### TASK INSTRUCTIONS
The lines to be copied are those below that contain "callout".

**** THE RECORDS ****

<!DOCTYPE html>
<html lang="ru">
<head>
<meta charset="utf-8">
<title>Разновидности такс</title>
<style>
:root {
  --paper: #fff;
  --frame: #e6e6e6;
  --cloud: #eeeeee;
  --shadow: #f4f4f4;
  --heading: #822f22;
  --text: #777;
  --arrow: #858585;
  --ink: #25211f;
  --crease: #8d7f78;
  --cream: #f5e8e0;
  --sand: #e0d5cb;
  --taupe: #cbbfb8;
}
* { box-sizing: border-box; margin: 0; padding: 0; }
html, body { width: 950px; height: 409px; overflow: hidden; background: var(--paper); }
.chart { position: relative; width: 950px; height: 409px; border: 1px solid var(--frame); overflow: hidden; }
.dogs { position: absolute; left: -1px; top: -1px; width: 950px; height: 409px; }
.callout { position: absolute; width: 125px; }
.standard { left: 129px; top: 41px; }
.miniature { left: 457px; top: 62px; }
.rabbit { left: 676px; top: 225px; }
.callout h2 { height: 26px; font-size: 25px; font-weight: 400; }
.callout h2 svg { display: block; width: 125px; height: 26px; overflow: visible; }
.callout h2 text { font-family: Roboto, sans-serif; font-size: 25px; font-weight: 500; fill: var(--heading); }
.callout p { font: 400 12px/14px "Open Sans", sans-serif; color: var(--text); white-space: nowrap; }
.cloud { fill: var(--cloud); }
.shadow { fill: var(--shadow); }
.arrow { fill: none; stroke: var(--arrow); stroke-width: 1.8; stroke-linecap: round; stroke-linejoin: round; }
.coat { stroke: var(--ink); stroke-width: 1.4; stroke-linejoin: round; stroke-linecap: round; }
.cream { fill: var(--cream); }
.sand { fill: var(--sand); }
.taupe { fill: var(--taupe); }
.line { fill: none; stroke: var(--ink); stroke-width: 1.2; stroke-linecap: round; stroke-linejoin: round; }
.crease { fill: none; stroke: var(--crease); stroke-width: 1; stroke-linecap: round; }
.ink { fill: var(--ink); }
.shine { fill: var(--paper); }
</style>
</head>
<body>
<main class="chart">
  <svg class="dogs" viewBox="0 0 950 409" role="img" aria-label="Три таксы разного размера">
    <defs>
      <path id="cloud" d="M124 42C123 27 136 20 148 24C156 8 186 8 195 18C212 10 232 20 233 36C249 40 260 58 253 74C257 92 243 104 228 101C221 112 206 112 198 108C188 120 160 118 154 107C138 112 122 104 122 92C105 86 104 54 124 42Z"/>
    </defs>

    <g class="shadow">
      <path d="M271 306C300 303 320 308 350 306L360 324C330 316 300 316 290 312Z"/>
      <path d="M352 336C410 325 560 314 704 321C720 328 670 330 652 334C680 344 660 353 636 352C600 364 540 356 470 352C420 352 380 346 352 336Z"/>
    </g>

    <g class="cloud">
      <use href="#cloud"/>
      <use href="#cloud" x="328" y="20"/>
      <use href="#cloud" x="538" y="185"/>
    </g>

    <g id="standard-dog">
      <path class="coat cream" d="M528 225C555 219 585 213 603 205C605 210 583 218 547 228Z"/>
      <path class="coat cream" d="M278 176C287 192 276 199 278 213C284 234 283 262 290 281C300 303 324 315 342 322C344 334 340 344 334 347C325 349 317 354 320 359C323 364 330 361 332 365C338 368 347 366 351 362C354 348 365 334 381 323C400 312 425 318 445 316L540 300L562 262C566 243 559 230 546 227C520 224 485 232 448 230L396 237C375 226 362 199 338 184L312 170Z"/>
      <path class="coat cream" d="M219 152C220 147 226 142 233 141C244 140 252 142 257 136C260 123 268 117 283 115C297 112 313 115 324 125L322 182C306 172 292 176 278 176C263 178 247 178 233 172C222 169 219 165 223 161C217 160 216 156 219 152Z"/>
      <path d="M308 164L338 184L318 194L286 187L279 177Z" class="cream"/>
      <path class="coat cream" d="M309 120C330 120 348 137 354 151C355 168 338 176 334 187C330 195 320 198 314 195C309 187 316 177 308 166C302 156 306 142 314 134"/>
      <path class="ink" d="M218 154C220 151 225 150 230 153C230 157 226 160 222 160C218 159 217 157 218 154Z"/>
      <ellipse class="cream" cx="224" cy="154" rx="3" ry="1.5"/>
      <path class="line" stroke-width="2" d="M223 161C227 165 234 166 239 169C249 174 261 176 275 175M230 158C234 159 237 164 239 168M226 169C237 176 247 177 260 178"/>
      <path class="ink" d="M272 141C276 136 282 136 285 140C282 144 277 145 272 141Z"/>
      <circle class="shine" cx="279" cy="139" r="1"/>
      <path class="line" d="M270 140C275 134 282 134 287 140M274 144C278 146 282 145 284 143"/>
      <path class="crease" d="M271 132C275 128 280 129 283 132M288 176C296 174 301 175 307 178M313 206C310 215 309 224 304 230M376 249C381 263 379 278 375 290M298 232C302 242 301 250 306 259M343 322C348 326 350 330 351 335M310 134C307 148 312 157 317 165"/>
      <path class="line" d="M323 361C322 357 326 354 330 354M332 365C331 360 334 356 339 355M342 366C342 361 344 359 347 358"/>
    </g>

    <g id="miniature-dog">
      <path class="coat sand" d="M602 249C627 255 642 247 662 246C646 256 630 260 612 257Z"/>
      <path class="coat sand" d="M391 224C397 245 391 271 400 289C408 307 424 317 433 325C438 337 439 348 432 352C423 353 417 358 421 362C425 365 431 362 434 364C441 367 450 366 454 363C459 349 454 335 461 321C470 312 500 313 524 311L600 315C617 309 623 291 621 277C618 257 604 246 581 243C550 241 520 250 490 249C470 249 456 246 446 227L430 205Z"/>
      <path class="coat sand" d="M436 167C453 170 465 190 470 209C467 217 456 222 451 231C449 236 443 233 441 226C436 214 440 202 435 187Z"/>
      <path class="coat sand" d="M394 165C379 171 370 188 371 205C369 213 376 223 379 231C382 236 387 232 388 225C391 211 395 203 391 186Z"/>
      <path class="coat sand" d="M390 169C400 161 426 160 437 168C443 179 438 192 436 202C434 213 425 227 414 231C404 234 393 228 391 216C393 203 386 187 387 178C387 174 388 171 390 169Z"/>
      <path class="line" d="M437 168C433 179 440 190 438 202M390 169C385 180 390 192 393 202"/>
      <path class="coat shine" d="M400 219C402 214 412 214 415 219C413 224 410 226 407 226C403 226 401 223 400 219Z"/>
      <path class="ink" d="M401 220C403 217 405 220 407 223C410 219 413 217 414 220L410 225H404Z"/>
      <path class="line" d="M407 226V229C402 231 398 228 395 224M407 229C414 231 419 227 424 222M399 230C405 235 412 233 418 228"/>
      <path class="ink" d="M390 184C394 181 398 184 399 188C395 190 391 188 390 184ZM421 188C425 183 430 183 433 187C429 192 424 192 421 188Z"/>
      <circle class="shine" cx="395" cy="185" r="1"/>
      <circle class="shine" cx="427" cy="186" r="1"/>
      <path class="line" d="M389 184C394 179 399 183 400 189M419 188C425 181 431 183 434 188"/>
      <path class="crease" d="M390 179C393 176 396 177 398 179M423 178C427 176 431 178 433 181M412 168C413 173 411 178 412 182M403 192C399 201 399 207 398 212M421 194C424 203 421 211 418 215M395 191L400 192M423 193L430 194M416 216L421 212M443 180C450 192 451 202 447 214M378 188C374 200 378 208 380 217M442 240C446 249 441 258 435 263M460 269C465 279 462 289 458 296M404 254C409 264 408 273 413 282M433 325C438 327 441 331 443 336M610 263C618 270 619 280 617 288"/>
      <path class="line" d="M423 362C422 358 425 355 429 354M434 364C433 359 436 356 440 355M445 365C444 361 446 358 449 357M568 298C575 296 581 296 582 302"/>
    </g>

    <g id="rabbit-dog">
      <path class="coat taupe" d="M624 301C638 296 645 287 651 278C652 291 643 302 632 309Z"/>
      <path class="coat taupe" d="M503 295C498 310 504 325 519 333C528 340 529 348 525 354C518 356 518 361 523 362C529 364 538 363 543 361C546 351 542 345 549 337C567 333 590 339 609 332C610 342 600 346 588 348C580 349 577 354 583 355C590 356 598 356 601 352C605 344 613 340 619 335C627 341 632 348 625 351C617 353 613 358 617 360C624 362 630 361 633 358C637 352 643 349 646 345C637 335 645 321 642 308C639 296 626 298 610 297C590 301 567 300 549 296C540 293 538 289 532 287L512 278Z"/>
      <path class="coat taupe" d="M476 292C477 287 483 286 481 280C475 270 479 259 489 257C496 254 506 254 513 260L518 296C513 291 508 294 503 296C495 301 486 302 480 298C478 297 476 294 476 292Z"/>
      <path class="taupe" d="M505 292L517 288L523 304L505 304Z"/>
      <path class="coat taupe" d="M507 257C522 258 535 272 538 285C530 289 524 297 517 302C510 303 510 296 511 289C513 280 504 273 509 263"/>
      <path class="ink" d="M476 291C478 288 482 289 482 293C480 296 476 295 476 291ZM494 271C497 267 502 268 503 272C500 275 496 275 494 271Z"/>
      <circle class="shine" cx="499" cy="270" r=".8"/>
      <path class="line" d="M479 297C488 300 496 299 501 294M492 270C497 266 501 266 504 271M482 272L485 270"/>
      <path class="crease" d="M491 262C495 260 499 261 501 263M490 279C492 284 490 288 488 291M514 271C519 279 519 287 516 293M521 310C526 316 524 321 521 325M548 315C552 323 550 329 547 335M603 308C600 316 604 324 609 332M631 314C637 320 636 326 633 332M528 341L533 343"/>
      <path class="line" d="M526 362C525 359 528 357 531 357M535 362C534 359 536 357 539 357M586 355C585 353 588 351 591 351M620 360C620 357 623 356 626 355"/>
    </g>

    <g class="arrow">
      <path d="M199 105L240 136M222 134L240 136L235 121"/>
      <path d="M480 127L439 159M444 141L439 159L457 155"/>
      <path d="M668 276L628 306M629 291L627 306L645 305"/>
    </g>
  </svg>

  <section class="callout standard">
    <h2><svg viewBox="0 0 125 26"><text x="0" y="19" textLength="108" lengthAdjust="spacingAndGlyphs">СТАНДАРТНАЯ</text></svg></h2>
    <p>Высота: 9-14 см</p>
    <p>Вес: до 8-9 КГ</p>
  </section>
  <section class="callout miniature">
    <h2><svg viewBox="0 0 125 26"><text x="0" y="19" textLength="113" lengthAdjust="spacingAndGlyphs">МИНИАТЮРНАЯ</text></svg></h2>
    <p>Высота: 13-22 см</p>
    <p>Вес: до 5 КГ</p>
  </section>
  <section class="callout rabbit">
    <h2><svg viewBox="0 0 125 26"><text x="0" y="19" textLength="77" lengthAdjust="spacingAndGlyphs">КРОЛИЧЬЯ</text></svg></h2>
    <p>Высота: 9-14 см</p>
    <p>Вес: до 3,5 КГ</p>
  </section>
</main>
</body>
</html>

****

### SOLUTION TO THIS TASK
.callout { position: absolute; width: 125px; }
.callout h2 { height: 26px; font-size: 25px; font-weight: 400; }
.callout h2 svg { display: block; width: 125px; height: 26px; overflow: visible; }
.callout h2 text { font-family: Roboto, sans-serif; font-size: 25px; font-weight: 500; fill: var(--heading); }
.callout p { font: 400 12px/14px "Open Sans", sans-serif; color: var(--text); white-space: nowrap; }
  <section class="callout standard">
  <section class="callout miniature">
  <section class="callout rabbit">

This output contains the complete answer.